Look for the string "BINS" in the data below, and copy each line that holds it.

:: SUPPLIED DATA

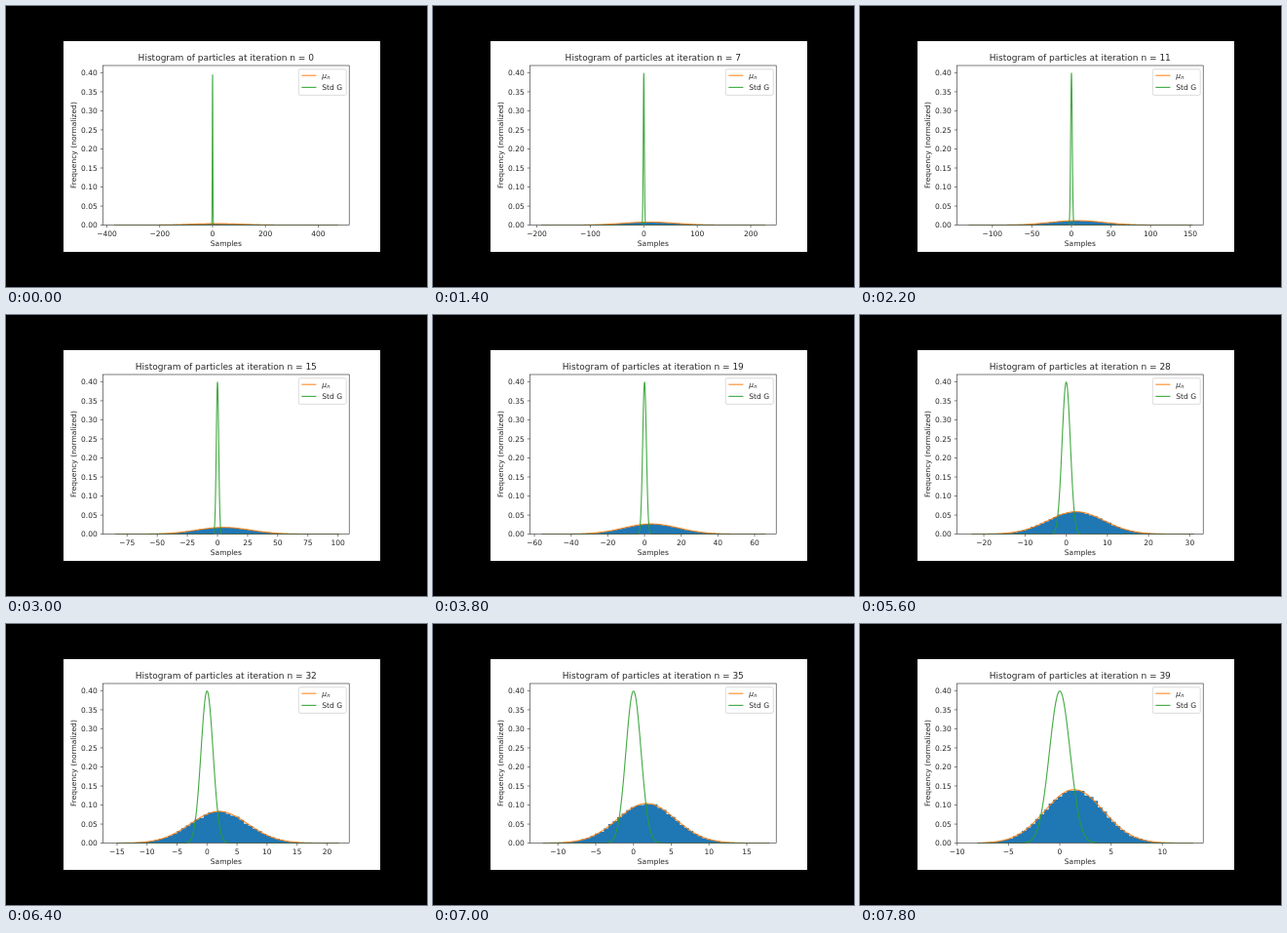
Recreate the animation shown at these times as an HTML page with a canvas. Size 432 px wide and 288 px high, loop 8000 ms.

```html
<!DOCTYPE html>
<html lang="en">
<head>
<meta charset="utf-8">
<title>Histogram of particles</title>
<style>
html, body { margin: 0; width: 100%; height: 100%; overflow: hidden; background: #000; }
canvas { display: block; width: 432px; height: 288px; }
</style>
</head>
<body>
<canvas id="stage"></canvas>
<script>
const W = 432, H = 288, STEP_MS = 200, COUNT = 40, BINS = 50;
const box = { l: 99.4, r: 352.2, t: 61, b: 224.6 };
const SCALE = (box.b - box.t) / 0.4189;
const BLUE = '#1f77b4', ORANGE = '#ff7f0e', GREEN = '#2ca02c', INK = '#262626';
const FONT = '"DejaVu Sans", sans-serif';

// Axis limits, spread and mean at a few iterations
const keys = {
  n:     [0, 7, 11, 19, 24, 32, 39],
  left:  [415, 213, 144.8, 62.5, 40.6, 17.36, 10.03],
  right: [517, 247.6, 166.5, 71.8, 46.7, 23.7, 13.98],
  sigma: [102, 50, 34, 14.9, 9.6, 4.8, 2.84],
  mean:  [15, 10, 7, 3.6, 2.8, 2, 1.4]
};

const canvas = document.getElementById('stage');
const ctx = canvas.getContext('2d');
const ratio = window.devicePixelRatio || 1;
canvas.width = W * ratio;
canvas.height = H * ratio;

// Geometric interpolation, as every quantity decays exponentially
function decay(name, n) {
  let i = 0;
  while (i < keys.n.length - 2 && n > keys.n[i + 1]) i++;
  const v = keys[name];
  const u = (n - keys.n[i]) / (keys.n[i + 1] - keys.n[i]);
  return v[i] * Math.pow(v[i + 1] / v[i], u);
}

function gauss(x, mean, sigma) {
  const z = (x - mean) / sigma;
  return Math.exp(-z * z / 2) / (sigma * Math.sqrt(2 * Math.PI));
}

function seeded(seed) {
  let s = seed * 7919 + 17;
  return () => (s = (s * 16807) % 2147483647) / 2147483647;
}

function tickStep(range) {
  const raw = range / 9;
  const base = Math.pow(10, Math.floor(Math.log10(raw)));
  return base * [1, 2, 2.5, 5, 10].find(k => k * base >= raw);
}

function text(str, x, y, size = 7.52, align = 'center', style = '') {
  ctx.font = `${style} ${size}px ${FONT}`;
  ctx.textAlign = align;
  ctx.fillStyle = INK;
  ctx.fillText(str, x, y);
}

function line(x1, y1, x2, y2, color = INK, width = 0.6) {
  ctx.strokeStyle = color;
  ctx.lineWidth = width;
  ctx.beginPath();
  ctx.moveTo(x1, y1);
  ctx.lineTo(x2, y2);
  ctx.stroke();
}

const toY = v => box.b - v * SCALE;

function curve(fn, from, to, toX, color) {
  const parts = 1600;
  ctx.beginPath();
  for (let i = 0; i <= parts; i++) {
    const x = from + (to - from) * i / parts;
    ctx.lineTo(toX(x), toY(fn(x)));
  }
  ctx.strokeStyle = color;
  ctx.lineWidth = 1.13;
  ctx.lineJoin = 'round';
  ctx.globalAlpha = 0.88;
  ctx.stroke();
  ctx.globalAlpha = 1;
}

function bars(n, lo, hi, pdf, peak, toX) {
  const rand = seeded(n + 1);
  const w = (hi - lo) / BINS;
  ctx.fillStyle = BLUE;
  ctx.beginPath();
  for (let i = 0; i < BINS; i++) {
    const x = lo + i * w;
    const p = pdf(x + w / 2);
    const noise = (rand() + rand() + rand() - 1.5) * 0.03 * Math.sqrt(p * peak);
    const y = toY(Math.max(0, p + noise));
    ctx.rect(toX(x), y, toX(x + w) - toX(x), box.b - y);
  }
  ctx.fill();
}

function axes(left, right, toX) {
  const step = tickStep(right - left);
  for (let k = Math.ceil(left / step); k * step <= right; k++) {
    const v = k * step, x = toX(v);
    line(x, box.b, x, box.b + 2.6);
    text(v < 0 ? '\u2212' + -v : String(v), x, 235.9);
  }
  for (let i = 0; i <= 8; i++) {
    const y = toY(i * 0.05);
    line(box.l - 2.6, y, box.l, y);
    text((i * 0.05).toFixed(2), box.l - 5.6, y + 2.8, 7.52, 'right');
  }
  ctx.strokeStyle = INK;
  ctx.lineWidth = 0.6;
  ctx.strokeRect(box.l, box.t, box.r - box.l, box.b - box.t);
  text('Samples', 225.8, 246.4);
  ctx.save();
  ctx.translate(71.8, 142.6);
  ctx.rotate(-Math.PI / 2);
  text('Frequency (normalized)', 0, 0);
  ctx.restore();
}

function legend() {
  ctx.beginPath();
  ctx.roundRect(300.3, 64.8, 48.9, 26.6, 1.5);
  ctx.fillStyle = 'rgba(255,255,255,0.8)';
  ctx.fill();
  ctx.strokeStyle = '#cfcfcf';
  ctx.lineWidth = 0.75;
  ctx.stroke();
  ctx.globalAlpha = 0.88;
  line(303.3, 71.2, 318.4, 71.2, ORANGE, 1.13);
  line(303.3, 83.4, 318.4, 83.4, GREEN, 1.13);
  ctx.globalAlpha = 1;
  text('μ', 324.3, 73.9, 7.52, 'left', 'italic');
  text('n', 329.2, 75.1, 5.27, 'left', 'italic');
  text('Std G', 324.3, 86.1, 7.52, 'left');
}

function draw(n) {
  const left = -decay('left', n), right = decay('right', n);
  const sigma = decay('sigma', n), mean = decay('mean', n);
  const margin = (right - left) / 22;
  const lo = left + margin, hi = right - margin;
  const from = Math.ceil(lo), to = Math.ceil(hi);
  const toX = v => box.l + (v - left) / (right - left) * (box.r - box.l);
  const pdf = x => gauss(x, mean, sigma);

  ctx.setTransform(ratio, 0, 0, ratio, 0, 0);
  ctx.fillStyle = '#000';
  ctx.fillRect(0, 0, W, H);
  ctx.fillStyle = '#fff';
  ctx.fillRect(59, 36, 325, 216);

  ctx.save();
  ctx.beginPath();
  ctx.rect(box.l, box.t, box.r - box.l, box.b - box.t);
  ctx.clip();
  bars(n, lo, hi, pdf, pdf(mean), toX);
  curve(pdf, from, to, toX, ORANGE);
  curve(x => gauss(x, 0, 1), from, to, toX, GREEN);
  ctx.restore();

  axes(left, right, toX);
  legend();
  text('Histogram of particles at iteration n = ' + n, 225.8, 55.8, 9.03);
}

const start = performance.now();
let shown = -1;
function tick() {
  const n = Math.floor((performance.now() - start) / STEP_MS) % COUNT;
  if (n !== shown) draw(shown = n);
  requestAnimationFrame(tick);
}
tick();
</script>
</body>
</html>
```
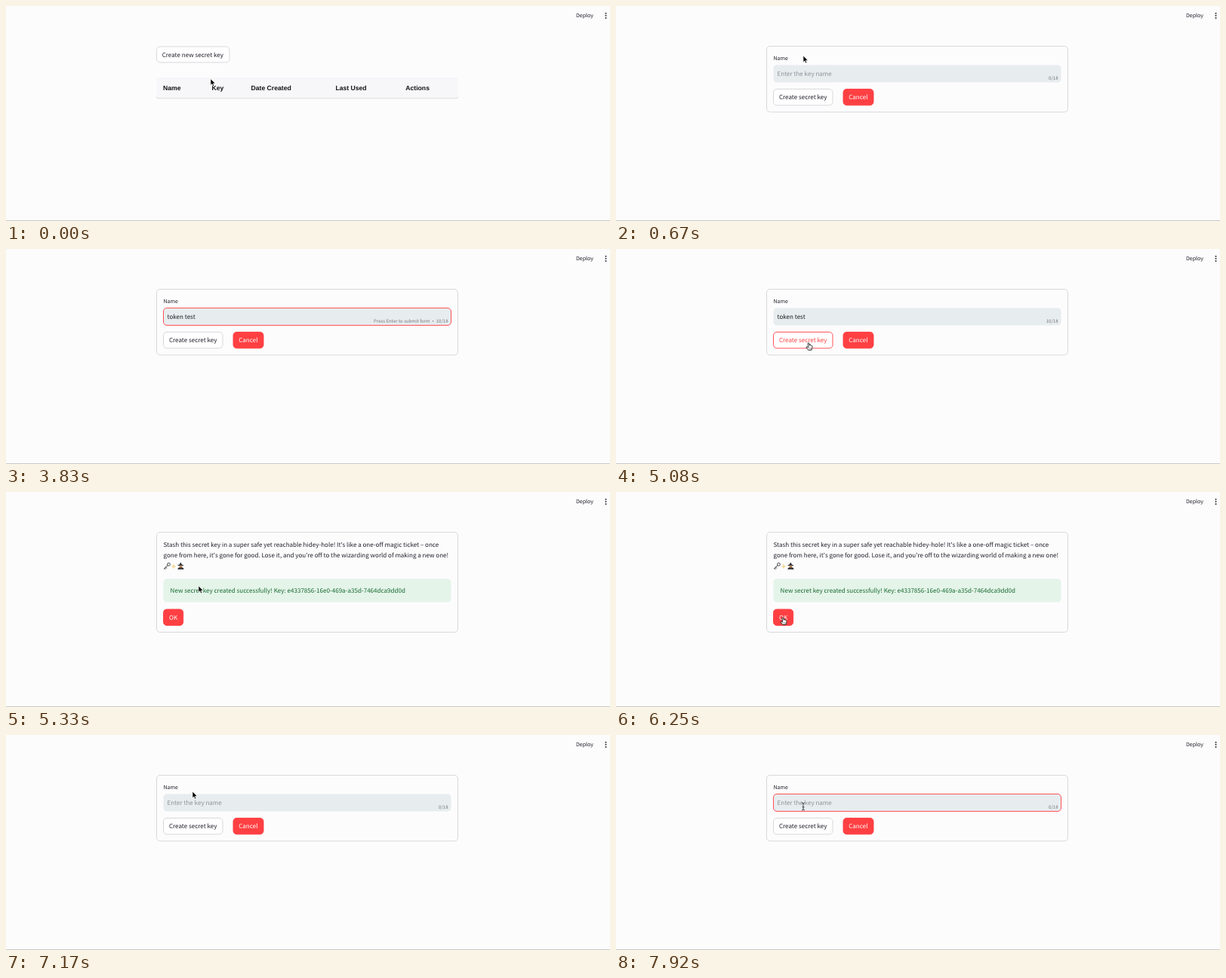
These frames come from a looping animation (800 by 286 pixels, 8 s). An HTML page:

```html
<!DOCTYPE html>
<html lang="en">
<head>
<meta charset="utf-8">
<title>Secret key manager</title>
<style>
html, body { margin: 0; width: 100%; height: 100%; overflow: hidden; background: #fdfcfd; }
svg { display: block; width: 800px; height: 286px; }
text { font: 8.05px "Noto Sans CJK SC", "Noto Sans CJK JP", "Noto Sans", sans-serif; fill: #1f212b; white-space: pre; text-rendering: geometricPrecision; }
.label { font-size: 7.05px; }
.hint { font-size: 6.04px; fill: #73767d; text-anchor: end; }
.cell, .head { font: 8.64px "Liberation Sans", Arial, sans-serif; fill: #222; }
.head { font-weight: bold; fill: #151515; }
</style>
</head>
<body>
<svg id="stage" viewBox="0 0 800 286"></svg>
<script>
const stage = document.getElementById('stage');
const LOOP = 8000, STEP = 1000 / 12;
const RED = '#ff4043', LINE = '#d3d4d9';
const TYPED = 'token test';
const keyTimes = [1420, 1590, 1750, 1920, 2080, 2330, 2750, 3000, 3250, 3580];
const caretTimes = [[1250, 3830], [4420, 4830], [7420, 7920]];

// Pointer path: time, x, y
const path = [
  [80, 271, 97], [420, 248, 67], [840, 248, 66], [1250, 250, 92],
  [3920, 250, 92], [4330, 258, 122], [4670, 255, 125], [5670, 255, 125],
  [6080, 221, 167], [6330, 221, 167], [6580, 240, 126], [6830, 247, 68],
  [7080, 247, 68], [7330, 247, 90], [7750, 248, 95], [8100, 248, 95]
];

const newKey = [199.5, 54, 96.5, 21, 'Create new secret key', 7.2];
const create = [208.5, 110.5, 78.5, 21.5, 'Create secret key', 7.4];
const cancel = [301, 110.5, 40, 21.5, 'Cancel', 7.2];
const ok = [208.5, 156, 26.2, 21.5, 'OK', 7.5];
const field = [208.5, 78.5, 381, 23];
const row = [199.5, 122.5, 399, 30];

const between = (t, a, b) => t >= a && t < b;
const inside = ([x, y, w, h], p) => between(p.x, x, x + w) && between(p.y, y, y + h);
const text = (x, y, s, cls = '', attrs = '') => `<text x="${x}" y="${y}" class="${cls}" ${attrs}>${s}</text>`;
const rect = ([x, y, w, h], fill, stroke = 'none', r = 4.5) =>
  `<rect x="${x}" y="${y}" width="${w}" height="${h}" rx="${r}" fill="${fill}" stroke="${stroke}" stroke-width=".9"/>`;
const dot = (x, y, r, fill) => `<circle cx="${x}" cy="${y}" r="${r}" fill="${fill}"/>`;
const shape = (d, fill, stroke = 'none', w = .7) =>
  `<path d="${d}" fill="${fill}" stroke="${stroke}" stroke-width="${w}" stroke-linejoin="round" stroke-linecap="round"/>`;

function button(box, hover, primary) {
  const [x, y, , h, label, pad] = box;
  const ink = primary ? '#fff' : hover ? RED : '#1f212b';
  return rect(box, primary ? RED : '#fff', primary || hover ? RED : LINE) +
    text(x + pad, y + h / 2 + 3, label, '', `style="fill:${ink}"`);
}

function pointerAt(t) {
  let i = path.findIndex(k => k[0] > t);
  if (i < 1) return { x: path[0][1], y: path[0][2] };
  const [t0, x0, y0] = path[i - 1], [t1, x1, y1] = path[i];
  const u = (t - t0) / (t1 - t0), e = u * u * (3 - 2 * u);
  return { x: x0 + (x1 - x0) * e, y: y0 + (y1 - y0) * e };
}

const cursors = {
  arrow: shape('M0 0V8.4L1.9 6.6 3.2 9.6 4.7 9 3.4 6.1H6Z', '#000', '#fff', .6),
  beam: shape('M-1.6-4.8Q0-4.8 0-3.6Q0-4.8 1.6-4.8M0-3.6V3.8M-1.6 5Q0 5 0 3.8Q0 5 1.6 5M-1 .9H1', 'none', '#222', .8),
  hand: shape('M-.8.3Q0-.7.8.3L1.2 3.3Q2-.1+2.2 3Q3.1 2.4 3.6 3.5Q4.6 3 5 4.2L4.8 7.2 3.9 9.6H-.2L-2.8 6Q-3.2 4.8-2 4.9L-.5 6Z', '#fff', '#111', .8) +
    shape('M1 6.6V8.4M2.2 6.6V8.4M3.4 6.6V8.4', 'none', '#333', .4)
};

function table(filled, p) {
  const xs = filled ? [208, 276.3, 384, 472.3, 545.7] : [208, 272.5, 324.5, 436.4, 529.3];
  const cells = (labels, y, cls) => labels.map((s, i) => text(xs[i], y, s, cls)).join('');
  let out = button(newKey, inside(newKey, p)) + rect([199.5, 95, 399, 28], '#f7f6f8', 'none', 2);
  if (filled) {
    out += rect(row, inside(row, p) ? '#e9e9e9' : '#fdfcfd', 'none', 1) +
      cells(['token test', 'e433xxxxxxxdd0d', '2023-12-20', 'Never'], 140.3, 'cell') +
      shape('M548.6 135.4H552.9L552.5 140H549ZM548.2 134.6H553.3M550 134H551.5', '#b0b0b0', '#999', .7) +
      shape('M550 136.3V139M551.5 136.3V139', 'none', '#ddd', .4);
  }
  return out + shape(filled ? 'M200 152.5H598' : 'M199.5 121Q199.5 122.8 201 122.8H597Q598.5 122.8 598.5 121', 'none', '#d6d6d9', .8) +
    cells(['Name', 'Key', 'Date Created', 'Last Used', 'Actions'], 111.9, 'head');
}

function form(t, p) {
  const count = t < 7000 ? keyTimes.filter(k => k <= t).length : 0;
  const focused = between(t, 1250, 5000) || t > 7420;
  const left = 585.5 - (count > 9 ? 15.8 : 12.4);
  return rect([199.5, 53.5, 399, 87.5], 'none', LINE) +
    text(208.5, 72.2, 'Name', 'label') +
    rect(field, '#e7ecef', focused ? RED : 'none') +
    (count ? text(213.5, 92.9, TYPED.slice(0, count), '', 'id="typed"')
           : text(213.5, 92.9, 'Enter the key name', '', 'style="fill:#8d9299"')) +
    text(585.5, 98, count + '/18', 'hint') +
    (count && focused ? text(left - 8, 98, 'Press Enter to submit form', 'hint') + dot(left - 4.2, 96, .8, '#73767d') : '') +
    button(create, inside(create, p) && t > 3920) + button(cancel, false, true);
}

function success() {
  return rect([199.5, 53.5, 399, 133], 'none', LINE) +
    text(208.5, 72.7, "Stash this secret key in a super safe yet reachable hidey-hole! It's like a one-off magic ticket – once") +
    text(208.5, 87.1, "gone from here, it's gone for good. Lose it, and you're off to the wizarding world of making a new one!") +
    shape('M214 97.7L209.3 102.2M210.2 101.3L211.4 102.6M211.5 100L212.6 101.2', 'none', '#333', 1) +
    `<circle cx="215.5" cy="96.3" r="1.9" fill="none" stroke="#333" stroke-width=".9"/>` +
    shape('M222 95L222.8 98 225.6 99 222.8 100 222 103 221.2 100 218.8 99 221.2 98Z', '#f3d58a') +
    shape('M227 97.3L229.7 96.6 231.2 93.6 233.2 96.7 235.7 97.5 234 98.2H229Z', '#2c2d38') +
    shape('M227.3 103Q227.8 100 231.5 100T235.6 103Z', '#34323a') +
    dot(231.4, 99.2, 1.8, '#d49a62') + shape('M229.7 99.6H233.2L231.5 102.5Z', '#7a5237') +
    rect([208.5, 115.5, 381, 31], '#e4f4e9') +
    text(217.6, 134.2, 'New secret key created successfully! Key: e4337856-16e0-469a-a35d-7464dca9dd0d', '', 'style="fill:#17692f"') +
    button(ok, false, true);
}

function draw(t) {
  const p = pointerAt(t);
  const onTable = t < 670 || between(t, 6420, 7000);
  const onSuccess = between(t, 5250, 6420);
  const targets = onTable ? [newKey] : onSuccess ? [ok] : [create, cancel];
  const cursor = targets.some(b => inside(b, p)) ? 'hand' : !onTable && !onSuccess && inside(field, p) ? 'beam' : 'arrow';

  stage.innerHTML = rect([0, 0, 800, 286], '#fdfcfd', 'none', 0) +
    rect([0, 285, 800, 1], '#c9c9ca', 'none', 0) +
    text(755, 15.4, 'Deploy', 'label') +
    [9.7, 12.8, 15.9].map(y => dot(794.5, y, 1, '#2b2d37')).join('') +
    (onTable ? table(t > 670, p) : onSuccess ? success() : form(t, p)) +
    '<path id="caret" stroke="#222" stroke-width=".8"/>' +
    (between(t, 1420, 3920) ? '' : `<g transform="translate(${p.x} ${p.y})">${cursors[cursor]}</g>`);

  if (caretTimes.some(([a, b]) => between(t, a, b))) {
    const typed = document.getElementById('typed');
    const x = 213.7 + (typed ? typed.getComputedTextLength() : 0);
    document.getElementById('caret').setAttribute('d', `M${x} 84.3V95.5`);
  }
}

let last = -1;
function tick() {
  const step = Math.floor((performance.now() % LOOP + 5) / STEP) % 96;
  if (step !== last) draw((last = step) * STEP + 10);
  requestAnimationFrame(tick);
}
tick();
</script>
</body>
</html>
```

::::

• **SOLVED EXERCISE**
const W = 432, H = 288, STEP_MS = 200, COUNT = 40, BINS = 50;
  const w = (hi - lo) / BINS;
  for (let i = 0; i < BINS; i++) {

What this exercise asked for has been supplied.